Snow is a lot like people. It easily adapts to gradual changes — but too much change too fast, and you’ve got problems.
That’s according to Snow Safety Director Frank Coffey of Crested Butte Mountain Resort (CBMR). And with 73 inches of wet, heavy snow having fallen this month at CBMR, Ski Patrol is working hard to respond to the changes.
“It’s been a historical season for us,” said ski patroller Eric “H” Baumm, who has been employed on the mountain for more than 30 years. “When I first started here, I had never seen the rain events, the warming events or the amount of moisture that we’re seeing.”
Two weeks ago, after an epic storm cycle surged through the southwest, Crested Butte and the surrounding regions reported “extreme” danger — the highest in a five-tier rating system.
But the backcountry is a bit different from CBMR — where ski patrollers maintain 1,420 acres and more than 113 trails for the public. Part of those duties involve avalanche mitigation, primarily with the use of explosives. It’s no surprise that Ski Patrol reports an increase in use of the devices this winter over last.
While the wetter snow certainly has its challenges, patrollers additionally rely on experiences of past winters to maintain the upper hand.
“The depth of experience we have up here has been really useful to use the collective knowledge of the group,” said patroller Jason Holton.
This will be the seventh year Holton has been employed with Ski Patrol at CBMR, and one he’ll always remember.
“It’s above average for sure,” said Holton. “It’s one of the most historic Marches we’ve ever seen with the highest water content.”
But what does a high water content mean for snowpack?
Longtime CBMR patroller Chris Myall said the combination of different types of snow, in part, has led to such unprecedented conditions. The mix of maritime snow — or snowfall characterized by high water content and relatively mild temperatures — combined with what is typically a colder, continental snowpack in Crested Butte has led to greater instability in snowpack, particularly in the extreme terrain.
Coffey noted the rapid change in snowpack seen over the past couple of weeks.
Colorado isn't known for its wet and heavy snow, and the storms late in the season this year put greater stress on the snow that fell in the months of October and November. If, for example, a heavy storm puts pressure on the weaker layers, the snow is more susceptible to sliding — otherwise known as an avalanche.

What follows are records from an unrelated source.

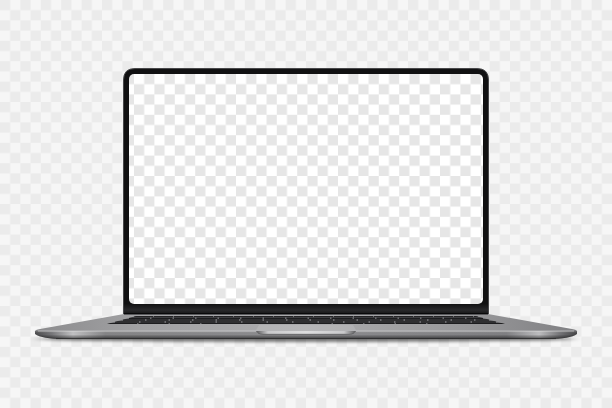
<!DOCTYPE html>
<html lang="en">
<head>
<meta charset="utf-8">
<title>Laptop mockup</title>
<style>
:root {
  --board-light: #f6f6f6;
  --board-dark: #ebebeb;
  --screen-light: #ffffff;
  --screen-dark: #e6e6e6;
  --bezel: #111112;
  --bezel-rim: #48484a;
  --key: #1d1d1f;
  --key-gap: #68686b;
}
html, body { margin: 0; overflow: hidden; }
svg { display: block; width: 612px; height: 408px; }
.board-light { fill: var(--board-light); }
.board-dark { fill: var(--board-dark); }
.screen-light { fill: var(--screen-light); }
.screen-dark { fill: var(--screen-dark); }
.bezel { fill: var(--bezel); stroke: var(--bezel-rim); }
.key-bed { fill: var(--key-gap); }
.keys { fill: none; stroke: var(--key); }
</style>
</head>
<body>
<svg viewBox="0 0 612 408" role="img" aria-label="Open laptop with a transparent screen">
  <defs>
    <pattern id="board" width="20.4" height="20.4" patternUnits="userSpaceOnUse">
      <rect class="board-light" width="20.4" height="20.4"/>
      <path class="board-dark" d="M0 0h10.2v10.2h-10.2zM10.2 10.2h10.2v10.2h-10.2z"/>
    </pattern>
    <pattern id="screen-board" x="134" y="74" width="20.4" height="20.4" patternUnits="userSpaceOnUse">
      <rect class="screen-light" width="20.4" height="20.4"/>
      <path class="screen-dark" d="M10.2 0h10.2v10.2h-10.2zM0 10.2h10.2v10.2h-10.2z"/>
    </pattern>
    <linearGradient id="deck-metal">
      <stop offset="0" stop-color="#8b8b8d"/>
      <stop offset=".2" stop-color="#a2a2a4"/>
      <stop offset=".5" stop-color="#acacae"/>
      <stop offset=".8" stop-color="#98989a"/>
      <stop offset="1" stop-color="#7f7f82"/>
    </linearGradient>
    <linearGradient id="front-metal">
      <stop offset="0" stop-color="#4b4b4d"/>
      <stop offset=".03" stop-color="#77777a"/>
      <stop offset=".07" stop-color="#c8c8ca"/>
      <stop offset=".13" stop-color="#88888a"/>
      <stop offset=".5" stop-color="#919194"/>
      <stop offset=".87" stop-color="#838386"/>
      <stop offset=".93" stop-color="#c4c4c6"/>
      <stop offset=".97" stop-color="#747477"/>
      <stop offset="1" stop-color="#454547"/>
    </linearGradient>
    <linearGradient id="front-shade" x2="0" y2="1">
      <stop offset="0" stop-color="#fff" stop-opacity=".25"/>
      <stop offset=".4" stop-color="#000" stop-opacity="0"/>
      <stop offset="1" stop-color="#000" stop-opacity=".6"/>
    </linearGradient>
    <linearGradient id="notch-metal">
      <stop offset="0" stop-color="#58585a"/>
      <stop offset=".12" stop-color="#c9c9cb"/>
      <stop offset=".5" stop-color="#dededf"/>
      <stop offset=".88" stop-color="#c9c9cb"/>
      <stop offset="1" stop-color="#58585a"/>
    </linearGradient>
    <linearGradient id="chin" x2="0" y2="1">
      <stop offset="0" stop-color="#121213"/>
      <stop offset=".6" stop-color="#29292b"/>
      <stop offset="1" stop-color="#161617"/>
    </linearGradient>
    <filter id="soft" x="-10%" y="-200%" width="120%" height="500%">
      <feGaussianBlur stdDeviation="5 1.5"/>
    </filter>
    <clipPath id="key-area"><path d="M136 316H476L505 324H107Z"/></clipPath>
  </defs>

  <rect id="backdrop" width="612" height="408" fill="url(#board)"/>

  <ellipse id="ground-shadow" cx="306" cy="339" rx="270" ry="3" fill="#000" opacity=".5" filter="url(#soft)"/>

  <g id="lid">
    <path class="bezel" d="M123.500 314V80Q123.500 68.500 135 68.500H477Q488.500 68.500 488.500 80V314Z"/>
    <path d="M124 304H488V314H124Z" fill="url(#chin)"/>
    <rect id="screen" x="129" y="74" width="354" height="230" rx="5" fill="url(#screen-board)"/>
    <path d="M124 313.500H488" stroke="#09090a"/>
  </g>

  <g id="base">
    <path id="deck" d="M124 314H488L572 329Q578 330 577 332H35Q34 330 40 329Z" fill="url(#deck-metal)"/>
    <path d="M124 314.500H488" stroke="#59595c"/>
    <g id="keyboard" clip-path="url(#key-area)">
      <rect class="key-bed" x="107" y="316" width="398" height="8"/>
      <g class="keys">
        <path d="M134 316.600H478" stroke-width="1" stroke-dasharray="19 1"/>
        <path d="M129 318.200H483" stroke-width="1.400" stroke-dasharray="21 1.500"/>
        <path d="M123 320.100H489" stroke-width="1.500" stroke-dasharray="22 1.500"/>
        <path d="M115 322H497" stroke-width="1.600" stroke-dasharray="24 1.500"/>
        <path d="M107 323.700H505" stroke-width="1.200" stroke-dasharray="30 1.500 30 1.500 30 1.500 130 1.500"/>
      </g>
    </g>
    <path id="trackpad" d="M259 325H353L356 330H256Z" fill="#fff" opacity=".12"/>
    <path id="front" d="M35 331H577V334Q570 339 548 339H64Q42 339 35 334Z" fill="url(#front-metal)"/>
    <path d="M35 331H577V334Q570 339 548 339H64Q42 339 35 334Z" fill="url(#front-shade)"/>
    <path d="M38 331H574" stroke="#d2d2d4" stroke-width=".8" opacity=".8"/>
    <path id="notch" d="M256 331H356Q355 334 350 334H262Q257 334 256 331Z" fill="url(#notch-metal)"/>
    <path d="M258 333Q260 334.300 263 334.300H349Q352 334.300 354 333" fill="none" stroke="#59595b" stroke-width=".7"/>
    <path d="M56 338.600H556" stroke="#29292b" stroke-width=".8"/>
  </g>
</svg>
</body>
</html>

In instances of rainfall, layers of snow can become increasingly vulnerable to slides due to the additional weight of the water.
“This past storm we had some really wet, dense snow and so the avalanche cycle was quite phenomenal,” added Myall.
Last winter was no doubt drier than the current season, but the snowpack this year isn’t far off from the relatively big winter of 2016-17. As of March 29, 2017 CBMR’s snowpack sat at 308 inches. Comparatively, snowpack currently is measuring at about 278 inches, indicated Coffey.
Despite avalanche mitigation efforts with which Ski Patrol has been involved this winter, there is an upside.
“It’s also been some of the greatest skiing of our careers,” said Baumm.
CBMR Vice President and General Manager Tim Baker extended his gratitude for the work that has been done by patrollers in this unprecedented season.
“Crested Butte Mountain Resort’s ski patrollers and the entire mountain operations team take an amazing amount of professional pride in what they do day-in and day-out, and when you look at the amount of variables they collectively manage in the course of a day, it is astounding,” said Baker. “The weather and snow are just two pieces to a much larger and more intricate puzzle of ski area operations, and we owe a great deal of gratitude to our entire team for making skiing as safe as possible and providing a memorable experience for our guests.”
(Kate Gienapp can be reached at 970.641.1414 or email@example.com.)